→ **TASK TO CARRY OUT**: In the entries below, every line with the string "panel" is to be reported.

----------

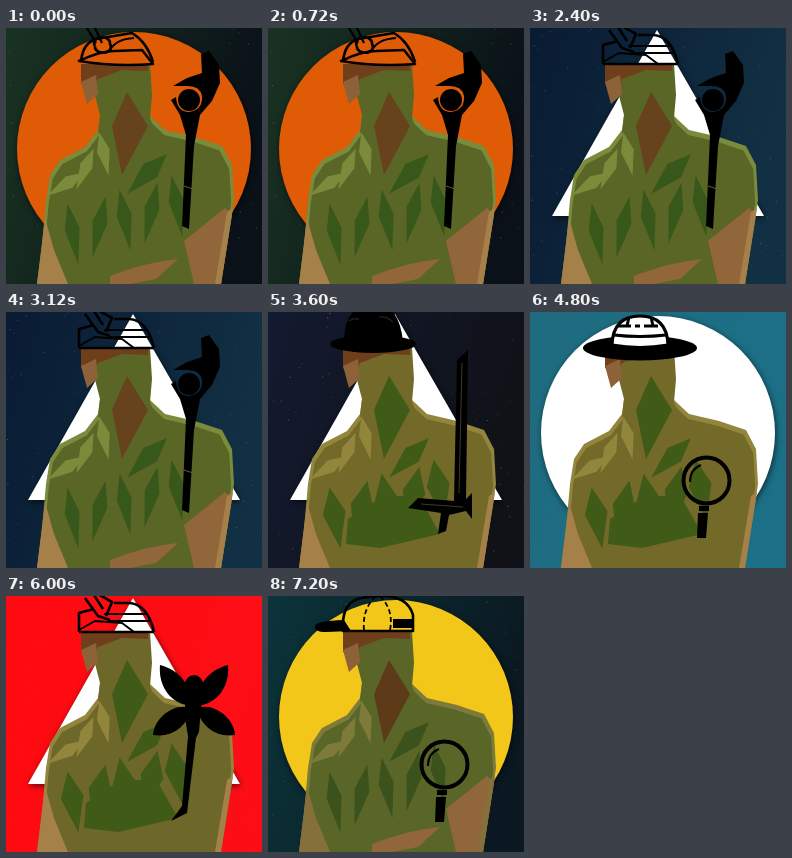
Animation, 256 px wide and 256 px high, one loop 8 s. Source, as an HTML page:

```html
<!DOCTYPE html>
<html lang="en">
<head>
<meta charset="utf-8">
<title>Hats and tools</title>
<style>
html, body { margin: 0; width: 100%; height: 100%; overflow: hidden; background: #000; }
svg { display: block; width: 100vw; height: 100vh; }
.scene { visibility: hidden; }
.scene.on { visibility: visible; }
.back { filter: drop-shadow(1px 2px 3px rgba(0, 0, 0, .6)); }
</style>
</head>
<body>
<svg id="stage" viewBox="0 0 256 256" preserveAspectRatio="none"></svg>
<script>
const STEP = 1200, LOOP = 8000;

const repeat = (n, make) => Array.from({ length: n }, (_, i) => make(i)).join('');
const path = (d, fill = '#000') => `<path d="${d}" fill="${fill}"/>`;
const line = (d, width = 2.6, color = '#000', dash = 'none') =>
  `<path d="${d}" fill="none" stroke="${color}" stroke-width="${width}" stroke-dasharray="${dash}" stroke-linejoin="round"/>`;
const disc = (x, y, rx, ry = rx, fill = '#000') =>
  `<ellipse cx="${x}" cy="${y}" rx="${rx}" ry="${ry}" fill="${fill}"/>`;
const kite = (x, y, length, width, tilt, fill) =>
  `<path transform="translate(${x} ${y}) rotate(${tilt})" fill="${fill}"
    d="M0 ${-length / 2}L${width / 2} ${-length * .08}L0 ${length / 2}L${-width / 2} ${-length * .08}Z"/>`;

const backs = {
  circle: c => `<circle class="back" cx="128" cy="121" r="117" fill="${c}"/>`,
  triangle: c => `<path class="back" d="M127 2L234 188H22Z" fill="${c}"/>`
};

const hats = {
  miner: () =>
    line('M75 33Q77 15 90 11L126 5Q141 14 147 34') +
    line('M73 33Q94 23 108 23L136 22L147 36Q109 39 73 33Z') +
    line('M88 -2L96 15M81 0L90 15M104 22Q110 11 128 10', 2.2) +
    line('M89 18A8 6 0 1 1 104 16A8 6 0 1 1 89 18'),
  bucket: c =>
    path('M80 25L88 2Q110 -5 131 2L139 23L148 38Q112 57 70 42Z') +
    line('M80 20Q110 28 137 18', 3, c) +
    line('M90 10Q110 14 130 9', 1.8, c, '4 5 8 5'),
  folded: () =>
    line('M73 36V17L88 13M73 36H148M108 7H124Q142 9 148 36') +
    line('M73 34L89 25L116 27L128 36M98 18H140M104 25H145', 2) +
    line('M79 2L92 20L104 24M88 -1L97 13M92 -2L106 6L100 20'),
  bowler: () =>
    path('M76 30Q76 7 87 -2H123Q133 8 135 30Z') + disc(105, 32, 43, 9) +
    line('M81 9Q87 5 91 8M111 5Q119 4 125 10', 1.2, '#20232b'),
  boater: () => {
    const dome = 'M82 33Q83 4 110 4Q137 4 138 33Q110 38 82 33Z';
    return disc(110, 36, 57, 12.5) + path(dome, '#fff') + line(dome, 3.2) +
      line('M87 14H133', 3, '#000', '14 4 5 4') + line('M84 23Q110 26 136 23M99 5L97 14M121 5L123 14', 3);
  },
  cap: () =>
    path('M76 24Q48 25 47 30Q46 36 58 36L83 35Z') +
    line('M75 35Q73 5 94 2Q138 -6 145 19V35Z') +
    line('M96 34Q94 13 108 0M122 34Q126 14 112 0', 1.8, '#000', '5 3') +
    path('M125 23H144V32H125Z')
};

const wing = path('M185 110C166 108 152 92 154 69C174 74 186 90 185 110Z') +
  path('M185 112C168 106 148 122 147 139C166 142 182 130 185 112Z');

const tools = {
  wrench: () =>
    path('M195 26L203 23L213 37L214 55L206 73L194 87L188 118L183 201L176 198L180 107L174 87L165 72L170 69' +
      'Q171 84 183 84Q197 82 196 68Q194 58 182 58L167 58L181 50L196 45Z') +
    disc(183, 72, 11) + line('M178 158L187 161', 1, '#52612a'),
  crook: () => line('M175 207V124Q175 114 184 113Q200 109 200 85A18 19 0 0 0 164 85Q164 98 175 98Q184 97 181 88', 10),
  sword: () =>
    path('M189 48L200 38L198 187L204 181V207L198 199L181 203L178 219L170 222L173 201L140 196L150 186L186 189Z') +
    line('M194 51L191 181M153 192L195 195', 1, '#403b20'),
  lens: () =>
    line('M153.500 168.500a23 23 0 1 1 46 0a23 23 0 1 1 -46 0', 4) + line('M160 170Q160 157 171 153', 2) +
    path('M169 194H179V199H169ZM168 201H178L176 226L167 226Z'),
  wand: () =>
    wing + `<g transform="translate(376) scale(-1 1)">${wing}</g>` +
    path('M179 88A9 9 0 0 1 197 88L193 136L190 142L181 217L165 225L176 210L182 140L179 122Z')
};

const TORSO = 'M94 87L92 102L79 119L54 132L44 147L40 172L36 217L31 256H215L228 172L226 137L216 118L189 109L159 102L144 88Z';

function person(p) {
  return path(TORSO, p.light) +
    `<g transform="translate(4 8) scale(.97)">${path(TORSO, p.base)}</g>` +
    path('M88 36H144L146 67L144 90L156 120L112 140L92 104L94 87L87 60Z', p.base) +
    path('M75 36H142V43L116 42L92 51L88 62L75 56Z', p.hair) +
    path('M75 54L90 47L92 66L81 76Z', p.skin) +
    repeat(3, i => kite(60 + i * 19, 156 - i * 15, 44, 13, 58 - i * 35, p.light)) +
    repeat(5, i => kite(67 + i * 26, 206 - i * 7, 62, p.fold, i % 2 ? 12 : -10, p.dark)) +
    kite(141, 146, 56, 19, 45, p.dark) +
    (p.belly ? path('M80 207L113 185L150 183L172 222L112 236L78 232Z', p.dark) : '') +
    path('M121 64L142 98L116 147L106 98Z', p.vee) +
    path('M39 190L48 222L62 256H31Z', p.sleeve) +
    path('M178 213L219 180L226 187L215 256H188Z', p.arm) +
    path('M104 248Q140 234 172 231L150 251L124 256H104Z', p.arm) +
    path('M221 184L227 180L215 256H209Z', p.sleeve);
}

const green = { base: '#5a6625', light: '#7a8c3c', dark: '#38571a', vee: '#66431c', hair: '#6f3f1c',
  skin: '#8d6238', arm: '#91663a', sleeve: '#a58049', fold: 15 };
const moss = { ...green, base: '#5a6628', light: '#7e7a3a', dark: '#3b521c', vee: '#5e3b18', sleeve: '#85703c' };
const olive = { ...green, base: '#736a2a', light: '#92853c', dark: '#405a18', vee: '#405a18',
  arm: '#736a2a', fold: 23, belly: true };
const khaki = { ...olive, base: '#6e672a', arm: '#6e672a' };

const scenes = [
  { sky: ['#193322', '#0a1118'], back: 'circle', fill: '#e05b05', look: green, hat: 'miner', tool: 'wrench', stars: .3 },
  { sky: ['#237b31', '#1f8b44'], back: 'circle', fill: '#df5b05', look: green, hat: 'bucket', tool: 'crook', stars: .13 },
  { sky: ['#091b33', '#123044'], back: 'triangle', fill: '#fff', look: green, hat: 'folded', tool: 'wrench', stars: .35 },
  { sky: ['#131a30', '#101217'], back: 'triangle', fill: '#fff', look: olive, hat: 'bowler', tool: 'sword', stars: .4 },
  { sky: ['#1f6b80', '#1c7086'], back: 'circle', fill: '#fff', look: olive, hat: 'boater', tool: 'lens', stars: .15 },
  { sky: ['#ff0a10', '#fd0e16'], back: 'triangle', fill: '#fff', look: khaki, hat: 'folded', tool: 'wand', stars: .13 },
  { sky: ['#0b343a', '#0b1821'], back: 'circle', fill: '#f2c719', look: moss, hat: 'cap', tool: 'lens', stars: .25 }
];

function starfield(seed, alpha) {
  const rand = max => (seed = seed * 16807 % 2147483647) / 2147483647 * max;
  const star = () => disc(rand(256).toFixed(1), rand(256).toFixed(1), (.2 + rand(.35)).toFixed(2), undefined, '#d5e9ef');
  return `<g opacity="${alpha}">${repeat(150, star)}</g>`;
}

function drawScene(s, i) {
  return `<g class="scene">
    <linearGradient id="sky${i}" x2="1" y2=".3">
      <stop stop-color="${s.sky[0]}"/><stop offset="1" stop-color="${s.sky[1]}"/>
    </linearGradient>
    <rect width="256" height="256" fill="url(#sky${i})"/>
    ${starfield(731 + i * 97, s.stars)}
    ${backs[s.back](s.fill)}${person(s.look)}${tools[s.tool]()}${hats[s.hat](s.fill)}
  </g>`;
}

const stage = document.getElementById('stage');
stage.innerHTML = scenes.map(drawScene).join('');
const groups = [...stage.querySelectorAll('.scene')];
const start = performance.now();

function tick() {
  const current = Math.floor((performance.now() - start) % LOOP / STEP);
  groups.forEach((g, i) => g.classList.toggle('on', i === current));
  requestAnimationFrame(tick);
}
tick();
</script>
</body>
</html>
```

----------

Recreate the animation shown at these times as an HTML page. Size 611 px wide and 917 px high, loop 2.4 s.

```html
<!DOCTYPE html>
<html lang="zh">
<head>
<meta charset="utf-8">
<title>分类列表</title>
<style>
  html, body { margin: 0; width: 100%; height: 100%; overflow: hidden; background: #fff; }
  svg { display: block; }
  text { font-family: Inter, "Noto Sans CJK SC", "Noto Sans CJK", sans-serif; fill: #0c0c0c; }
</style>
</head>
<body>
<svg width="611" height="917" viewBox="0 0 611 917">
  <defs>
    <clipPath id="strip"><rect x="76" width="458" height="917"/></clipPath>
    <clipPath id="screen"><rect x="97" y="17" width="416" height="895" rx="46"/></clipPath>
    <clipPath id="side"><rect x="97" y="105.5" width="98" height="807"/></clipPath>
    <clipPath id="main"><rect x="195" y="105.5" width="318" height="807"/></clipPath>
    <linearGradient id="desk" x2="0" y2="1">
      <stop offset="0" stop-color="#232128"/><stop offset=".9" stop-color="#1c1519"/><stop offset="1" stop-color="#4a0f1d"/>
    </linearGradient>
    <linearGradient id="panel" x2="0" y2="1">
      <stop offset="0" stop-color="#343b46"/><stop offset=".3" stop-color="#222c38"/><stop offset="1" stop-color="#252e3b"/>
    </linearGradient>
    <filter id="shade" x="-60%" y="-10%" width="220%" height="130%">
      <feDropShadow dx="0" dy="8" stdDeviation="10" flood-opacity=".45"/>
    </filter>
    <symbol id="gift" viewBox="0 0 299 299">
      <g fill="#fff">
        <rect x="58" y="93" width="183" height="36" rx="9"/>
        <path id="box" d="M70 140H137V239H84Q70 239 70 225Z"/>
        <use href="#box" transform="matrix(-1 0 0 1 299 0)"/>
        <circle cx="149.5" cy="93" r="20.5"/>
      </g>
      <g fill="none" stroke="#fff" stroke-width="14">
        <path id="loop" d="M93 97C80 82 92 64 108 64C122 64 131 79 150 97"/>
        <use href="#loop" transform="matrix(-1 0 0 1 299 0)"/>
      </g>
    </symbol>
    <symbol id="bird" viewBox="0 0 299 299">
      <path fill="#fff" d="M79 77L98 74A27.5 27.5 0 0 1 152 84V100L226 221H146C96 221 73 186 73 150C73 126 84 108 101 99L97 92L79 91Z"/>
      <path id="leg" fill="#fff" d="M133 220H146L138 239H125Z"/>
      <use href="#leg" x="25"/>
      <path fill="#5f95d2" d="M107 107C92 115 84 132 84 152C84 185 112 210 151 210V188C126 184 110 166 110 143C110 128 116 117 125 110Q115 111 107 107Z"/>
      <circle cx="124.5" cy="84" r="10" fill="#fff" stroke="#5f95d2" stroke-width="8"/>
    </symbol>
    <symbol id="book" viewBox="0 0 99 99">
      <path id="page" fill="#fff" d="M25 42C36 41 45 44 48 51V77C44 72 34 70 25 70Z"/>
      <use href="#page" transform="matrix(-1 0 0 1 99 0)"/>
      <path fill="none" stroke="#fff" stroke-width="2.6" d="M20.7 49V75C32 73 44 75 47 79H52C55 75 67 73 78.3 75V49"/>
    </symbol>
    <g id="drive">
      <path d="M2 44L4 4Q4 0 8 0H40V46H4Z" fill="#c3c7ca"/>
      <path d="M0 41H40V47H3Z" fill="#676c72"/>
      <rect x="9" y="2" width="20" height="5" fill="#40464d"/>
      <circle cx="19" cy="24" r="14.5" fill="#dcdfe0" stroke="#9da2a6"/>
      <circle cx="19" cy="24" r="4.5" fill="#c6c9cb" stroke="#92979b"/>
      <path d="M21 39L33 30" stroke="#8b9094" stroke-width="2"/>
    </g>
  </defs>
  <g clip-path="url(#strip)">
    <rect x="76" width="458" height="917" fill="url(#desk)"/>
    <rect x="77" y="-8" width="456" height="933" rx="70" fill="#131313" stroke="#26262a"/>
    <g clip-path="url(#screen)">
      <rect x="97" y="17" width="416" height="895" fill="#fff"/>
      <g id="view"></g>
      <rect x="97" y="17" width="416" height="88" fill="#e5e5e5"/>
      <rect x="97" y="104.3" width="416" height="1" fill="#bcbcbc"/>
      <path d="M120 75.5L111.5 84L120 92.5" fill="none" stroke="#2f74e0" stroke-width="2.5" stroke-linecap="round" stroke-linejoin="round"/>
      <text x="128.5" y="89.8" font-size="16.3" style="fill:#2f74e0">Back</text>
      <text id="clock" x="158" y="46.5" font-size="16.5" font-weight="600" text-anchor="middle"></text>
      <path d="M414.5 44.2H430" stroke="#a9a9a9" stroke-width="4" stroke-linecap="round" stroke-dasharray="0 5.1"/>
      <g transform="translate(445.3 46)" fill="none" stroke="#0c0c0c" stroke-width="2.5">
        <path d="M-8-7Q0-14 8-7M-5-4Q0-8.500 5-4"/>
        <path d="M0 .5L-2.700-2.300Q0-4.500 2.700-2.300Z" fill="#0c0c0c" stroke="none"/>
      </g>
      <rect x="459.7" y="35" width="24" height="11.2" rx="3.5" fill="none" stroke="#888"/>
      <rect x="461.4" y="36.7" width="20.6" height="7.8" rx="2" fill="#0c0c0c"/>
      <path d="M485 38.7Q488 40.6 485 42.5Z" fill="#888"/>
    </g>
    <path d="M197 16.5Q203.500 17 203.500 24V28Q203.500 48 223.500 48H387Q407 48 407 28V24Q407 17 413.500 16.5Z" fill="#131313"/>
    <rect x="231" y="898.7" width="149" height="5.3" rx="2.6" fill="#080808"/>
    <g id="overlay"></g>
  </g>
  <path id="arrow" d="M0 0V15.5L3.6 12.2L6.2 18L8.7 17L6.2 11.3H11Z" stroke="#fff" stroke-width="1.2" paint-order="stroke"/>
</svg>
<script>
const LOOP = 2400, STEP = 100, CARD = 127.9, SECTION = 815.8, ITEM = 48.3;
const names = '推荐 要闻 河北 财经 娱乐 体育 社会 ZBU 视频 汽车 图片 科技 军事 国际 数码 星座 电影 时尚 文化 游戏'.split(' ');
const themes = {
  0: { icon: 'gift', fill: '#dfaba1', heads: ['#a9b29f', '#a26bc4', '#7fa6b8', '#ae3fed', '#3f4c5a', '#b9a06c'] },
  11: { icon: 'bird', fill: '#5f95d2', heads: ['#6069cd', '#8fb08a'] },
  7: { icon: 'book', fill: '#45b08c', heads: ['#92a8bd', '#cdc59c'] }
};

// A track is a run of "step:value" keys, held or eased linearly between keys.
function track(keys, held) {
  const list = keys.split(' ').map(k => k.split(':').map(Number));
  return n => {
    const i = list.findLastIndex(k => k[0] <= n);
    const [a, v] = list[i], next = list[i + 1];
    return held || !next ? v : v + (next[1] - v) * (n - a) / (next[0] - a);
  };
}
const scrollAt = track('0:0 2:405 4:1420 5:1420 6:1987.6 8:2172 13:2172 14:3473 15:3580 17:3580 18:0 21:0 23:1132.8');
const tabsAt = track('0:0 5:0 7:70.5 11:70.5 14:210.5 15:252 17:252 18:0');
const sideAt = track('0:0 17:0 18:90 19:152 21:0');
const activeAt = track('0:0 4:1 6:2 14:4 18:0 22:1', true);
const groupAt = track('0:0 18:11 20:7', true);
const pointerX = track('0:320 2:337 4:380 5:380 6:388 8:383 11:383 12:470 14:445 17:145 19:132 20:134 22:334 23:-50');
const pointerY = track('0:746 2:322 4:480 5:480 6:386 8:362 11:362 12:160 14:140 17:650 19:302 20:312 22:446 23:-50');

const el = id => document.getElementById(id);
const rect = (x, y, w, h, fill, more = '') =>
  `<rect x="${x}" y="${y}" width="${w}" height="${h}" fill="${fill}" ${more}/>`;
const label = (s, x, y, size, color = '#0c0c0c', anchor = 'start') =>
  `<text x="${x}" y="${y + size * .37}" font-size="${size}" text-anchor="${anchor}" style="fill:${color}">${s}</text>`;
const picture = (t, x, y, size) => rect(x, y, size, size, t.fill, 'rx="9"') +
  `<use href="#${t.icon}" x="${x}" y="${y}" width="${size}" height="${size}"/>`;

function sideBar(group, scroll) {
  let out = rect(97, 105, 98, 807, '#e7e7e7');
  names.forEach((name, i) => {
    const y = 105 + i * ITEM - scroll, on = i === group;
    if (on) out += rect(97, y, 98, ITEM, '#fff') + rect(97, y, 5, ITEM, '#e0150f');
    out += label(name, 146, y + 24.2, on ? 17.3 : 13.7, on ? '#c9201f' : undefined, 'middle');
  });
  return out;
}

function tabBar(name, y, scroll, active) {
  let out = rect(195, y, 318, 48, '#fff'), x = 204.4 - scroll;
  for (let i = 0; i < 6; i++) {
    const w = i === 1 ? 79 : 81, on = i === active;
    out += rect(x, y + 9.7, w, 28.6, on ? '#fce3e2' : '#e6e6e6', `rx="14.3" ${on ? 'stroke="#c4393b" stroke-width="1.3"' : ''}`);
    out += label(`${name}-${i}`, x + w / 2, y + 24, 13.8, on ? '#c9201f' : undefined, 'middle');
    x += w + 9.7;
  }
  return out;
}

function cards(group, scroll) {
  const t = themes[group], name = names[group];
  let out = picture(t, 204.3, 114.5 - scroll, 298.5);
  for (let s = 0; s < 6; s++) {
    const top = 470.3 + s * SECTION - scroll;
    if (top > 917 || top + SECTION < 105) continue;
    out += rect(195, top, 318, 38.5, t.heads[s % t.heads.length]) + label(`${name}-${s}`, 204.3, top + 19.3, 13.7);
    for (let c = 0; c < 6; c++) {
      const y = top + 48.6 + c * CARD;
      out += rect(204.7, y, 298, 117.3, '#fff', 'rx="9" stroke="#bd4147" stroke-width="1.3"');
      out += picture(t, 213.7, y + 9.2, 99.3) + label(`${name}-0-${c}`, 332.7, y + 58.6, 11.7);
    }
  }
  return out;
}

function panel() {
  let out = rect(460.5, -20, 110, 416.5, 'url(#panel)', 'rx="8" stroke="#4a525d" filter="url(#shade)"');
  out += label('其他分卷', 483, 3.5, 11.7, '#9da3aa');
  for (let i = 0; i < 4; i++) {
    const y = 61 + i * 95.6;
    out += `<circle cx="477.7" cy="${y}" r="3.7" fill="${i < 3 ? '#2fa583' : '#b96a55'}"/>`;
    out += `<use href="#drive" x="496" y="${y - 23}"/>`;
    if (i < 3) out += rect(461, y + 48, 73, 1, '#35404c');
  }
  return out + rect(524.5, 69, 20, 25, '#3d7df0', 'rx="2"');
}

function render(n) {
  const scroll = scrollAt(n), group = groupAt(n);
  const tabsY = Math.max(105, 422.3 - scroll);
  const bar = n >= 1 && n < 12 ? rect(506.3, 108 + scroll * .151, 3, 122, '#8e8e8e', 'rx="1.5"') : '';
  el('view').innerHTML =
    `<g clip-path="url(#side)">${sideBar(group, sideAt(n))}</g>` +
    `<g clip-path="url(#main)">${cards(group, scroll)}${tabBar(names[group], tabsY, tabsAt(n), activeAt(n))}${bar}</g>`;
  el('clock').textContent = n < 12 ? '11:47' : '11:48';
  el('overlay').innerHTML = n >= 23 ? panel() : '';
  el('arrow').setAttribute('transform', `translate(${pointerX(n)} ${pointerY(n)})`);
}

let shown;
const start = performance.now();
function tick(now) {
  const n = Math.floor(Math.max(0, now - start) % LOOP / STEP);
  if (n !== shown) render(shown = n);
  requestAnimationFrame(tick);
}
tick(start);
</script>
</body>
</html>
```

----------

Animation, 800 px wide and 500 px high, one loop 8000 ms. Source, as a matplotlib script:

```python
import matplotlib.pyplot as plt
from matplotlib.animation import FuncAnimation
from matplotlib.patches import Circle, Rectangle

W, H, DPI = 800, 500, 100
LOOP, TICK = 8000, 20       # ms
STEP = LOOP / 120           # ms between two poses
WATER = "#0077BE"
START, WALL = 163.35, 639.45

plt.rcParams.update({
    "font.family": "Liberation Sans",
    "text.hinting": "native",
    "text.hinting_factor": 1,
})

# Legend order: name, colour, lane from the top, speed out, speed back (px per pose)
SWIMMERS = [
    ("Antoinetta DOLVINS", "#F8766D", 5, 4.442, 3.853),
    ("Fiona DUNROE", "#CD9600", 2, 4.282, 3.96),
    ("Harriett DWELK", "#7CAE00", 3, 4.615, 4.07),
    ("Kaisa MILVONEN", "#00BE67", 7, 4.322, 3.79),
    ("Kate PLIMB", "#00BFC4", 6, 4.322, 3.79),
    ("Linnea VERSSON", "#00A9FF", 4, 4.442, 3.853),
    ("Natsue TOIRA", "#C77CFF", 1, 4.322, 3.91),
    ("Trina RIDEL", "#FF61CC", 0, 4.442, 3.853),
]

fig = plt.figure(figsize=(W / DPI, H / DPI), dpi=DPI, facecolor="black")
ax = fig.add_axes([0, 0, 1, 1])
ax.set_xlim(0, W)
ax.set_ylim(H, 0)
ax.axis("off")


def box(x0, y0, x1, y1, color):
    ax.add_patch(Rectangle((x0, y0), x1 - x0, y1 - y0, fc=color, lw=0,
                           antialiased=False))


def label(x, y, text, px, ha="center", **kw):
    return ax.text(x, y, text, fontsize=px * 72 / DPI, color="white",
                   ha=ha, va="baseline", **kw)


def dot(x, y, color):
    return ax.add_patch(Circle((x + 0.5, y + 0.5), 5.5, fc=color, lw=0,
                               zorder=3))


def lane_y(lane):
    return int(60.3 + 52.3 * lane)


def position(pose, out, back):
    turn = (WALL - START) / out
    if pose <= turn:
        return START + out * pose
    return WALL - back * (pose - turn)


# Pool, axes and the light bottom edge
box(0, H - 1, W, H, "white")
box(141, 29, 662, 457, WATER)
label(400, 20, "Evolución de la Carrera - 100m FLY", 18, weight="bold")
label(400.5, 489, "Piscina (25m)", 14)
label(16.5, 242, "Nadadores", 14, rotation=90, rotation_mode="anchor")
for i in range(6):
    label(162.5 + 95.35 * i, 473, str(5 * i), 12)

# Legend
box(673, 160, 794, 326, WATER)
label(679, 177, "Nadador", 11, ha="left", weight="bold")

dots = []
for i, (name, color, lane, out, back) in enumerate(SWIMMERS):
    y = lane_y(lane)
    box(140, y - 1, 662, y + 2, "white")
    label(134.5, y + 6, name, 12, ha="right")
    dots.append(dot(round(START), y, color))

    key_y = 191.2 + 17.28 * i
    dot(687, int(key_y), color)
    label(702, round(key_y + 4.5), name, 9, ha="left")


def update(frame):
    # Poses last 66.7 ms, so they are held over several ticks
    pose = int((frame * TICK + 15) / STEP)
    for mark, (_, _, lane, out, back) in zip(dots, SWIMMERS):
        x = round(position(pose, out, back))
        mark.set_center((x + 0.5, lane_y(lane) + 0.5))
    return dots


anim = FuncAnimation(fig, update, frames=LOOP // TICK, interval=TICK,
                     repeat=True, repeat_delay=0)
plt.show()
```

----------

→ **RESPONSE**:
    <linearGradient id="panel" x2="0" y2="1">
function panel() {
  let out = rect(460.5, -20, 110, 416.5, 'url(#panel)', 'rx="8" stroke="#4a525d" filter="url(#shade)"');
  el('overlay').innerHTML = n >= 23 ? panel() : '';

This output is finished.